FOR more info visit

BECOME A 2024 MEMBERNew or Renewal

MEMBERSHIP TIMEFrom the MI-TRALE Membership Committee

We have begun our annual membership drive. Membership renewal applications for 2024 will be sent out via post mail soon. Applications can also be found on the MI-TRALE Web Page: for New or renewal members.

Your support is very important and much appreciated. Your membership helps to cover administrative and trail maintenance costs and the equipment needed to maintain nearly 600 miles of various types of trails. Feel free to share the contact information from the Membership Application with your friends, and any businesses, that you think would like to support the trails. You will find more information on the MI-TRALE website under the Club Stuff tab/Membership option.

Members will receive a “welcome package” to convey our thanks: the attractive 2024 decal that you can proudly display on your ORV to show your support, your membership card and a free MI-TRALE paper Trails Map. You can also find MI-TRALEs popular Map App, Michigan UP Trails, in Google Play, the APP Store, Android or iOS. All of MI-TRALEs members are notified via email of our monthly meetings. They are very informative and also open to the public.

You might want to consider how else you could become involved with MI-TRALE. We can always use your help to keep this vital trail group moving forward for future generations of trail enthusiasts. Visit our webpage, (, to learn more. Please feel free to contact us if you need more information. Thank you for your interest and support of the recreational trails here in the beautiful Western Upper Peninsula of Michigan. We could not do this without you!

Here are just a few of the successful projects accomplished, due to your support:

  • Allocated $1.6 million from the DNR for Trail Maintenance in the last 8 years, all monies come from ORV License fees.
  • Brushing and Signing 300+ miles of DNR designated trails and 200+ miles of Club trails.
  • Representing you on all Governmental Levels: Local, State & Federal
  • Annual Senior Citizen Fall Color ORV Tour.
  • Annual S.P.O.R.T (State Park Off Road Trek) Ride.
  • Developing, Signing and Mapping new trails for all types of recreational users.
  • Development of the FREE Map App & paper Map showing 500+ miles of MI-TRALE maintained trails & over 2,200 miles of Ottawa National Forest roads for ORV use.
  • We have also completed the long-awaited improvements on the Courtney Equestrian Trails and at the Courtney Lake Campground. More updates are in the works for 2024!

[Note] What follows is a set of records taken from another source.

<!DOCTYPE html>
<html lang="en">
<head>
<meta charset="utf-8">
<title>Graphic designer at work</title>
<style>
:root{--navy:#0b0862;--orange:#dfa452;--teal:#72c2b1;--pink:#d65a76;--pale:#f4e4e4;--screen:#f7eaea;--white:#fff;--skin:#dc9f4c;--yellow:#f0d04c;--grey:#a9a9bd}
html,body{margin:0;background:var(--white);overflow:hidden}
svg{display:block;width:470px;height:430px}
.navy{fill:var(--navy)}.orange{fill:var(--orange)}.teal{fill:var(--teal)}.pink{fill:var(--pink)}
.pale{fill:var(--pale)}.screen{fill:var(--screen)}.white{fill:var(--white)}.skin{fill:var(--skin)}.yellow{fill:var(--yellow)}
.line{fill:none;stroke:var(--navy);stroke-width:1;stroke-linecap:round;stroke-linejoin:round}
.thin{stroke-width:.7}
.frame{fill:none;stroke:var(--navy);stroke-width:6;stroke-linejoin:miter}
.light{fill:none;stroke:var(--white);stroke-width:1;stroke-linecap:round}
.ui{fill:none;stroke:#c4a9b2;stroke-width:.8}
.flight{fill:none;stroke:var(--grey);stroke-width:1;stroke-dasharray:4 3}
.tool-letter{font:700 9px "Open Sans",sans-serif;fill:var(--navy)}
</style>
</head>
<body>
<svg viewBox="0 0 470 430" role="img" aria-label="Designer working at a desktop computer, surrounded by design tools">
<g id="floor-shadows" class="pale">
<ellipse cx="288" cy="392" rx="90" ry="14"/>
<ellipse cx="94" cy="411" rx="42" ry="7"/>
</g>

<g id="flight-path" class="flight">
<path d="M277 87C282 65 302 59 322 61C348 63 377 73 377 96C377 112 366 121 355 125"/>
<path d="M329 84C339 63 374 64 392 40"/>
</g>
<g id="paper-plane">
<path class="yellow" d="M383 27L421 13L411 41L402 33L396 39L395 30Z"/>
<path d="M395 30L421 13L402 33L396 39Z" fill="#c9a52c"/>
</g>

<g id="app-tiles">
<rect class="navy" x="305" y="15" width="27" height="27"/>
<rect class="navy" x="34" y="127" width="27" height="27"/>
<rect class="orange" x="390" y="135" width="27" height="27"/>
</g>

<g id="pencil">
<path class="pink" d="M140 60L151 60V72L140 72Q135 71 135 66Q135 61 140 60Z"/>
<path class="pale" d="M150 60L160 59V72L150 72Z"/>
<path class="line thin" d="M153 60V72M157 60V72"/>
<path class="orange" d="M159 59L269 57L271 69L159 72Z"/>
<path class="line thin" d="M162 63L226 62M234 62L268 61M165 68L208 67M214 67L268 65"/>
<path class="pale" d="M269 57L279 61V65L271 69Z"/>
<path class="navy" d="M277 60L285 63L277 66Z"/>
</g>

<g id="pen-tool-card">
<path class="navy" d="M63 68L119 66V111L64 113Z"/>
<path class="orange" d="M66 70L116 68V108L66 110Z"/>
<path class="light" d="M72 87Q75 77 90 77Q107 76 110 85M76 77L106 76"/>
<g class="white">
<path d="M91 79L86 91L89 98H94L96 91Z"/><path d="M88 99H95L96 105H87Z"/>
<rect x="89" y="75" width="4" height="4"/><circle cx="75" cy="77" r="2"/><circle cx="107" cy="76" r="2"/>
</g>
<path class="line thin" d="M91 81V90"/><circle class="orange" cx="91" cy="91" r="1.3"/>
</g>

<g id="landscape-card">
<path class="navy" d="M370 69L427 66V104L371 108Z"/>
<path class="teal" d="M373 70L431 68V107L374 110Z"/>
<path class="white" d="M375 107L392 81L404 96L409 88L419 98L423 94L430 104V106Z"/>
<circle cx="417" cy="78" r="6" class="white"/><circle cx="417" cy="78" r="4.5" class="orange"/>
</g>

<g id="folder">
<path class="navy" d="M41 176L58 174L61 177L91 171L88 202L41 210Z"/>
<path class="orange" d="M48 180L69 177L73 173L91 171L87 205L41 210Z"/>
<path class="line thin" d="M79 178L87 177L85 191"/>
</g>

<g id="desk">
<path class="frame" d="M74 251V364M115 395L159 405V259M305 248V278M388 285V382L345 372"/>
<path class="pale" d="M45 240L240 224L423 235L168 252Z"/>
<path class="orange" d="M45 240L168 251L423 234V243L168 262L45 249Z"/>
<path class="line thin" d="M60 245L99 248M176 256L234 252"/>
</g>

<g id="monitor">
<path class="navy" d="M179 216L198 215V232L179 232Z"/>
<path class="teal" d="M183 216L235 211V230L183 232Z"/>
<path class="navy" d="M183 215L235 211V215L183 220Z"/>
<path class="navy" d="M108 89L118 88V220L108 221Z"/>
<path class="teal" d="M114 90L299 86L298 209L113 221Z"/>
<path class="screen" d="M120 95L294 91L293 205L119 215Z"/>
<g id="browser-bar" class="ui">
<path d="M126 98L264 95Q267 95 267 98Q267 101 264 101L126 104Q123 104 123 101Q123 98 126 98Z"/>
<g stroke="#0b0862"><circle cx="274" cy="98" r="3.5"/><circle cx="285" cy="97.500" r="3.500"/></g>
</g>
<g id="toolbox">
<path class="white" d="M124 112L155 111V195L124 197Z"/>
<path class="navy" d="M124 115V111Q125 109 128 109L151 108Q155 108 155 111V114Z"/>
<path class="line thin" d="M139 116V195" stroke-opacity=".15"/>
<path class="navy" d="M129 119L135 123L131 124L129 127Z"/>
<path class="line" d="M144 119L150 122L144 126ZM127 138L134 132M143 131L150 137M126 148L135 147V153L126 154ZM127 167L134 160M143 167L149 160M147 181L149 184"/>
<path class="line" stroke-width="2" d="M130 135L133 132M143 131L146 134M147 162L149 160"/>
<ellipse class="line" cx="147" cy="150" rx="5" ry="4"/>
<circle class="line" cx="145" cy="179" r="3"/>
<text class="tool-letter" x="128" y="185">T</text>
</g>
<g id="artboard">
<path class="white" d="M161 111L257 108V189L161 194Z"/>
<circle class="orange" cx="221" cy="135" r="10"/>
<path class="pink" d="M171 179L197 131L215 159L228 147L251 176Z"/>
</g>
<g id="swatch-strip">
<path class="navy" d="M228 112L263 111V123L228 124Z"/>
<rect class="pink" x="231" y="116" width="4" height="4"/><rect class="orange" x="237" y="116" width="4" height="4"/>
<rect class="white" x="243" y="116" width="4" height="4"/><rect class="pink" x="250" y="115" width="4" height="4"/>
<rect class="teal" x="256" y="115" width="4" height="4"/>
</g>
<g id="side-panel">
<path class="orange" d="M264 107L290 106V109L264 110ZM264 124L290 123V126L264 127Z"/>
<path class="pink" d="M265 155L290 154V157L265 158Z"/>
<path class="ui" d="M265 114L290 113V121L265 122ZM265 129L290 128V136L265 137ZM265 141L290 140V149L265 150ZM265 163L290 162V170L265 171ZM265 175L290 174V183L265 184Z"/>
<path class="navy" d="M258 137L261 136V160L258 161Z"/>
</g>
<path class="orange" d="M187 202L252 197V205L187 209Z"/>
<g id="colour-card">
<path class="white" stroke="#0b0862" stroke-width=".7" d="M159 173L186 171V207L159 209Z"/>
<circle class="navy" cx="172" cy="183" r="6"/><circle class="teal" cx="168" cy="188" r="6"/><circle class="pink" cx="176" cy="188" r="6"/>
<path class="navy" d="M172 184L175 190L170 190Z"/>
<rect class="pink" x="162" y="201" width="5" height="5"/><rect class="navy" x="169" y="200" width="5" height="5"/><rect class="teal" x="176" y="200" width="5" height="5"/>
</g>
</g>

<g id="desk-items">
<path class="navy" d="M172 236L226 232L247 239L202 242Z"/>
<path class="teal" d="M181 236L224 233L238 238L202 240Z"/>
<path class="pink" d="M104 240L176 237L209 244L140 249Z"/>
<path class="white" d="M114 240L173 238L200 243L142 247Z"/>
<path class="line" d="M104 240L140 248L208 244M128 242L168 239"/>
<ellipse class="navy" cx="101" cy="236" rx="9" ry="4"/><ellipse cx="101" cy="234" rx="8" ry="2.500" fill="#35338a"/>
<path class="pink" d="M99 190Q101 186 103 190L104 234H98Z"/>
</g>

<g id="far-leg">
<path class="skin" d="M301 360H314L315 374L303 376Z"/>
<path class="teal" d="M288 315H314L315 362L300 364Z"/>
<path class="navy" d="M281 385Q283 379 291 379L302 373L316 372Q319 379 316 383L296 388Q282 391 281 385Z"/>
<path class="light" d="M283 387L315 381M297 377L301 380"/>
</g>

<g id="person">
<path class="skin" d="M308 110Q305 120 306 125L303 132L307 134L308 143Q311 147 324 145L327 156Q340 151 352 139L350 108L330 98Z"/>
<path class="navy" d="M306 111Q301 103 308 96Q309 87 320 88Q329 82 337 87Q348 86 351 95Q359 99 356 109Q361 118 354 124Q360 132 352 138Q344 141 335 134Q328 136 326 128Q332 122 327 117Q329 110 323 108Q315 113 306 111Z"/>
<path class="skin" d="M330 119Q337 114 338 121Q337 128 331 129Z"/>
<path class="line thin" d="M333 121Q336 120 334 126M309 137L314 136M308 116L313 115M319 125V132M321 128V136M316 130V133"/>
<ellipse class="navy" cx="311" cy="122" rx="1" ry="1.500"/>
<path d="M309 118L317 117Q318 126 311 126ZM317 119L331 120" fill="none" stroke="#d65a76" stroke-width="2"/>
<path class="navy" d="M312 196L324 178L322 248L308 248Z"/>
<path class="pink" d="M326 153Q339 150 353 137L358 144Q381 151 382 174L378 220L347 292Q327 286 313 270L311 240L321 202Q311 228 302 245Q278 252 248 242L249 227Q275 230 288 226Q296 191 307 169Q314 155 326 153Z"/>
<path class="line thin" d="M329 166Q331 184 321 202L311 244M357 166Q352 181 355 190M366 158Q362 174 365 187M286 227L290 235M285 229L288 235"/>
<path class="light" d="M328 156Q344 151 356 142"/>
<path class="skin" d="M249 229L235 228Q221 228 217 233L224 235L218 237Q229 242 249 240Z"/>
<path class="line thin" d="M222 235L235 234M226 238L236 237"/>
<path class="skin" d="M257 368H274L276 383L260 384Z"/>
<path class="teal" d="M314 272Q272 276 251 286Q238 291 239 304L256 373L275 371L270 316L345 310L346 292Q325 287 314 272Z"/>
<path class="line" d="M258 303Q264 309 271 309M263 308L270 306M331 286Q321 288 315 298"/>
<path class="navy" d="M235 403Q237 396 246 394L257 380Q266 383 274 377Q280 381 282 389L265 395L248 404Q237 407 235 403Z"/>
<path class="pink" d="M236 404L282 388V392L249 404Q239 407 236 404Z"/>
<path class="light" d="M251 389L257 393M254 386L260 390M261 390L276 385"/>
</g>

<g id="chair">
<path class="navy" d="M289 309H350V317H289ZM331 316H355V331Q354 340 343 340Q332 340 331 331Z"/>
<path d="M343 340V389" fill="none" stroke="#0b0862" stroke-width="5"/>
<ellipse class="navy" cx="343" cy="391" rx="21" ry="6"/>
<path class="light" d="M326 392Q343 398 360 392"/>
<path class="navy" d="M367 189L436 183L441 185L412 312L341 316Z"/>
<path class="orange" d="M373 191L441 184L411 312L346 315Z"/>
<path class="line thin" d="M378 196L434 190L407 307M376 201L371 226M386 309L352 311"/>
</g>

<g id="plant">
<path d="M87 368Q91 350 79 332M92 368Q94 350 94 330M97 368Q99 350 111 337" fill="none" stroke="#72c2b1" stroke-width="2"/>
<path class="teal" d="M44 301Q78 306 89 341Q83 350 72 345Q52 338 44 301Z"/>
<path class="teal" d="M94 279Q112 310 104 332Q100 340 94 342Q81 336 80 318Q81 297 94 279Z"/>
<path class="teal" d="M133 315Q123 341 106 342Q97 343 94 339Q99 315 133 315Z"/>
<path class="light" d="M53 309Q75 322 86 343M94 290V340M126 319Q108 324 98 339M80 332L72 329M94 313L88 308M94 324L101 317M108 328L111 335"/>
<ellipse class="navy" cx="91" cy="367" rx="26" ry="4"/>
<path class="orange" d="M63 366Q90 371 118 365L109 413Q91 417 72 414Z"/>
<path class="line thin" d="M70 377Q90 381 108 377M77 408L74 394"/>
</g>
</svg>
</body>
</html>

Your membership is very important to MI-TRALE. We truly appreciate you and all the support we receive from every single one of our members and volunteers. We hope you will join us for another great year of trail riding in the beautiful Western Upper Peninsula!

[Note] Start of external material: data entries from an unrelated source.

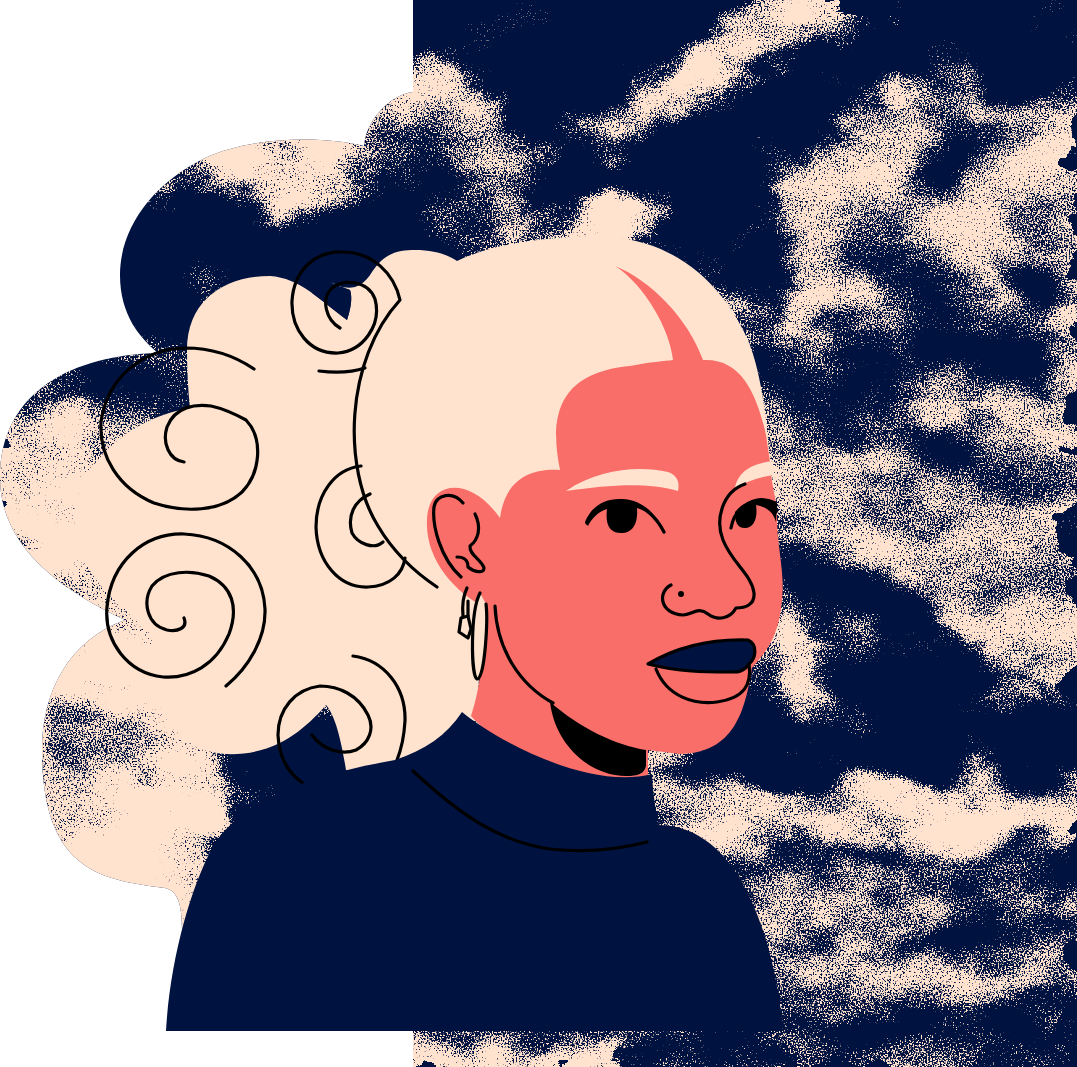
<!DOCTYPE html>
<html lang="en">
<head>
<meta charset="utf-8">
<title>Portrait with sea-grain cloud</title>
<style>
:root{--navy:#001240;--cream:#ffe3cf;--coral:#f96e69;--ink:#000;--paper:#fff}
html,body{margin:0;background:var(--paper);overflow:hidden}
svg{display:block;width:1077px;height:1067px}
.navy{fill:var(--navy)}
.cream{fill:var(--cream)}
.coral{fill:var(--coral)}
.ink{fill:var(--ink)}
.line{fill:none;stroke:var(--ink);stroke-width:3.2;stroke-linecap:round;stroke-linejoin:round}
.grain-colour{flood-color:var(--cream)}
.dark{fill:#000}
.deep{fill:#333}
.mid{fill:#7a7a7a}
.pale{fill:#a6a6a6}
.bright{fill:#e0e0e0}
</style>
</head>
<body>
<svg viewBox="0 0 1077 1067" xmlns="http://www.w3.org/2000/svg">
<defs>
<clipPath id="cloud-outline">
<path d="M413 0H1077V1067H413V930H182C182 905 178 891 165 888C100 880 42 870 42 750C42 690 70 640 125 620C50 585 0 540 0 478C0 390 75 355 158 353C140 338 120 315 120 275C120 230 150 185 205 158C250 137 320 135 364 146C366 120 390 95 413 92Z"/>
</clipPath>
<filter id="sea-grain" filterUnits="userSpaceOnUse" x="0" y="0" width="1077" height="1067" color-interpolation-filters="sRGB">
<feTurbulence type="fractalNoise" baseFrequency=".012 .018" numOctaves="5" seed="8" result="swell"/>
<feGaussianBlur in="SourceGraphic" stdDeviation="13" result="soft"/>
<feDisplacementMap in="soft" in2="swell" scale="90" xChannelSelector="R" yChannelSelector="G" result="bent"/>
<feColorMatrix in="bent" values="0 0 0 0 0 0 0 0 0 0 0 0 0 0 0 1 0 0 0 0" result="tone"/>
<feColorMatrix in="swell" values="0 0 0 0 0 0 0 0 0 0 0 0 0 0 0 0 0 2.4 0 -.7" result="clumps"/>
<feTurbulence type="fractalNoise" baseFrequency=".62" numOctaves="2" seed="3"/>
<feColorMatrix values="0 0 0 0 0 0 0 0 0 0 0 0 0 0 0 2.2 0 0 0 -.6" result="specks"/>
<feComposite in="specks" in2="clumps" operator="arithmetic" k2=".62" k3=".38" result="noise"/>
<feComposite in="tone" in2="noise" operator="arithmetic" k2=".5" k3=".5"/>
<feComponentTransfer result="stencil"><feFuncA type="linear" slope="16" intercept="-7.6"/></feComponentTransfer>
<feFlood class="grain-colour"/>
<feComposite in2="stencil" operator="in"/>
</filter>
</defs>

<g id="sea-cloud" clip-path="url(#cloud-outline)" role="img" aria-label="Grainy two-colour picture of a stormy sea with a curling wave">
<rect class="navy" width="1077" height="1067"/>
<g filter="url(#sea-grain)">
<rect class="mid" x="-60" y="-60" width="1200" height="1190"/>
<g id="sky">
<path class="dark" d="M390-60H1140V110L900 90L780 150L740 300L600 230L500 160L390 60Z"/>
<path class="bright" d="M790-30H920L800 40L690 100L620 150L580 130L690 60Z"/>
<path class="pale" d="M400 60C450 40 500 100 540 150L520 210C480 170 430 130 370 140Z"/>
<path class="pale" d="M590 110L680 110L660 160L600 160Z"/>
<path class="bright" d="M500 225L660 200L650 245L510 250Z"/>
<path class="deep" d="M370 130L460 160L500 240L380 260Z"/>
<path class="dark" d="M650 140L770 70L780 160L770 330L720 270Z"/>
<path class="pale" d="M790 150L900 80L1000 110L1120 80V500L960 450L890 360L790 330L760 220Z"/>
<path class="deep" d="M930 90L980 120L960 220L920 170ZM860 230L950 240L1000 330L940 390L880 330ZM1010 260L1060 270L1040 420L990 370Z"/>
<path class="deep" d="M760 330L860 330L930 420L1000 400L970 470L860 450L780 430Z"/>
</g>
<g id="wave">
<path class="pale" d="M770 440L880 480L960 560L1140 480V660H980L900 580L770 560Z"/>
<path class="dark" d="M770 562C860 550 960 580 1000 690L1110 680V770L720 790L660 760L740 690Z"/>
<path class="bright" d="M770 610L800 620L830 690L870 720L780 710L755 690Z"/>
<path class="mid" d="M800 575L860 600L880 660L850 640Z"/>
<path class="pale" d="M990 660L1110 640V690L1010 690Z"/>
<path class="bright" d="M650 790L860 800L1130 775V850L900 860L680 830Z"/>
<path class="deep" d="M720 835L900 850L1130 840V890L900 885L740 870ZM740 910L880 925L1000 912L1130 930V950L900 955Z"/>
<path class="pale" d="M740 880L960 895L1130 890V915L900 915ZM760 965L900 960L1130 985V1000L900 995Z"/>
<path class="deep" d="M760 1000L1130 1005V1035H760ZM620 1045H850L800 1120H620ZM940 1040H1130V1120H980Z"/>
<path class="bright" d="M390 1045H620L590 1120H390Z"/>
</g>
<g id="cloud-lobes">
<path class="dark" d="M90 200L190 180L260 215L390 200L460 260L340 330L200 280L190 370L100 340Z"/>
<path class="bright" d="M190 130H370L340 180L260 195L190 175Z"/>
<path class="deep" d="M60 350H200V420L110 420L30 410Z"/>
<path class="bright" d="M-20 420L90 430L110 560L150 630L60 590L-20 520Z"/>
<path class="bright" d="M20 630L200 600L240 760L230 920L20 930Z"/>
<path class="mid" d="M40 690L130 700L170 770L120 800L40 770Z"/>
<path class="dark" d="M232 750L330 690L360 770L230 850Z"/>
</g>
</g>
</g>

<g id="hair">
<path class="cream" d="M457 261C500 240 570 235 610 237C690 243 730 300 748 340C760 370 766 410 770 462L640 560L484 610L476 720L395 775L346 770C342 745 336 716 326 705C300 735 270 756 225 754C165 748 145 690 152 640C148 616 75 590 75 520C75 465 130 418 190 408C188 390 187 370 187 350C187 300 225 276 270 276C300 278 320 300 347 320C352 305 352 295 350 290L330 282C345 290 360 292 372 272C385 252 400 250 415 250C435 250 448 255 457 261Z"/>
<path class="navy" d="M312 293L330 284L350 290C353 300 350 310 347 320Z"/>
</g>

<g id="face">
<path class="coral" d="M560 470C550 420 555 373 630 366C650 362 665 361 673 360C670 330 645 285 615 266C650 280 688 318 703 360C742 358 757 395 766 435L770 462C771 485 777 500 777 515C777 550 785 570 782 600C779 635 768 650 752 668C745 710 735 753 680 754L648 750V780C600 790 510 760 471 716C480 690 485 650 484 607C455 592 425 560 427 520C428 480 470 475 500 518C505 480 530 468 560 470Z"/>
<path class="ink" d="M550 702C580 728 615 745 646 750V766C644 774 638 776 626 776C590 776 555 745 550 702Z"/>
<g id="brows" class="cream">
<path d="M566 491C600 468 640 466 668 472C677 475 680 482 678 491C645 482 610 485 566 491Z"/>
<path d="M735 488C738 470 755 463 773 461L774 475C760 477 748 481 735 488Z"/>
</g>
<g id="eyes">
<path class="ink" d="M585 522C592 505 606 498 622 499C645 500 658 517 664 533C655 520 648 511 637 508C638 522 634 533 621 533C610 533 605 525 607 509C598 512 592 518 588 526Z"/>
<path class="line" d="M587 523C605 492 645 494 664 532"/>
<path class="ink" d="M735 512C747 498 765 496 777 503L776 522C774 514 768 507 756 505C758 518 754 528 745 528C737 528 735 522 735 512Z"/>
<path class="line" d="M731 528C735 505 758 494 775 503L776 512"/>
</g>
<g id="nose">
<path class="line" d="M745 484C722 492 715 520 723 540C732 563 752 575 754 593C755 605 745 608 736 608C730 619 717 621 708 614C698 606 692 615 683 615C660 614 657 592 671 585"/>
<circle class="ink" cx="681" cy="594" r="3"/>
</g>
<g id="mouth">
<path class="line" d="M656 669C667 697 695 705 717 702C744 698 752 685 749 664"/>
<path class="navy" d="M648 664C680 645 715 639 748 640C758 645 756 658 749 664C741 675 733 671 728 672C705 672 680 672 648 664Z"/>
<path class="line" d="M648 664C680 645 715 639 748 640C758 645 756 658 749 664C741 675 733 671 728 672C705 672 680 672 648 664Z"/>
</g>
<path id="jaw" class="line" d="M495 606C497 650 520 685 553 703"/>
</g>

<g id="ear">
<path class="line" d="M461 577C440 558 432 525 434 507C436 494 453 491 463 503"/>
<path class="line" d="M475 514C482 528 478 540 470 546C469 555 482 560 484 568C484 574 474 572 468 567C468 558 462 557 457 557"/>
<path class="line" d="M467 588C463 596 462 605 463 616M468 601L468 616"/>
<path class="cream" d="M480 593C470 610 471 675 477 679C487 676 488 620 486 604Z"/>
<path class="line" d="M480 593C470 612 471 676 477 679C485 679 488 620 486 604"/>
<path class="line" d="M461 618L468 616L471 629L468 638L459 632Z"/>
</g>

<g id="curls" class="line">
<path d="M340 328C326 320 321 300 331 289C342 278 368 280 375 299C382 325 363 351 338 353C309 354 291 329 292 301C294 270 315 251 343 252C372 252 394 273 400 300C345 360 342 468 378 526C394 553 413 571 437 587"/>
<path d="M319 371C335 373 350 373 365 368"/>
<path d="M184 462C169 460 162 443 167 427C175 406 196 404 211 406C225 409 235 414 246 420C264 439 260 474 242 492C221 512 184 513 154 503C118 488 99 456 101 422C107 378 142 349 185 348C211 348 235 356 254 369"/>
<path d="M184 618C188 628 178 632 167 630C147 625 142 602 152 586C165 570 191 570 209 576C232 586 239 607 229 634C216 665 190 679 163 677C127 673 104 641 107 607C111 562 144 533 184 534C229 536 263 567 265 609C266 638 249 667 226 686"/>
<path d="M383 542C374 550 358 544 352 533C347 516 354 501 370 494M361 466C334 469 316 495 316 527C317 562 339 588 368 587C390 586 403 574 405 558"/>
<path d="M312 735C322 749 341 756 356 750C369 743 375 729 368 715C358 695 339 686 320 686C295 689 278 709 278 735C279 758 289 774 304 784M353 656C384 660 406 687 405 721C404 738 401 750 397 760"/>
</g>

<g id="sweater">
<path class="navy" d="M462 712C500 743 590 790 652 774C653 795 656 810 658 825C740 825 775 940 783 1031H166C170 960 190 890 212 848C240 800 310 775 395 760C425 750 447 735 462 712Z"/>
<path class="line" d="M413 771C460 815 500 842 550 849C585 853 620 849 647 842"/>
</g>
</svg>
</body>
</html>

SHORELINE RIDE: Lake Superior Shore Misery Bay DUE TO EROSION THIS IS NOT A VIABLE OPTION FOR RIDING AT THIS TIME.   We will keep you posted as seasonal storms often recreate and rearrange the scape of the shoreline, and it may once again offer a beautiful favorite destination to ride in the future. Please enjoy one of our other suggested rides or one of your favorites and enjoy the wonderful U.P. outdoors.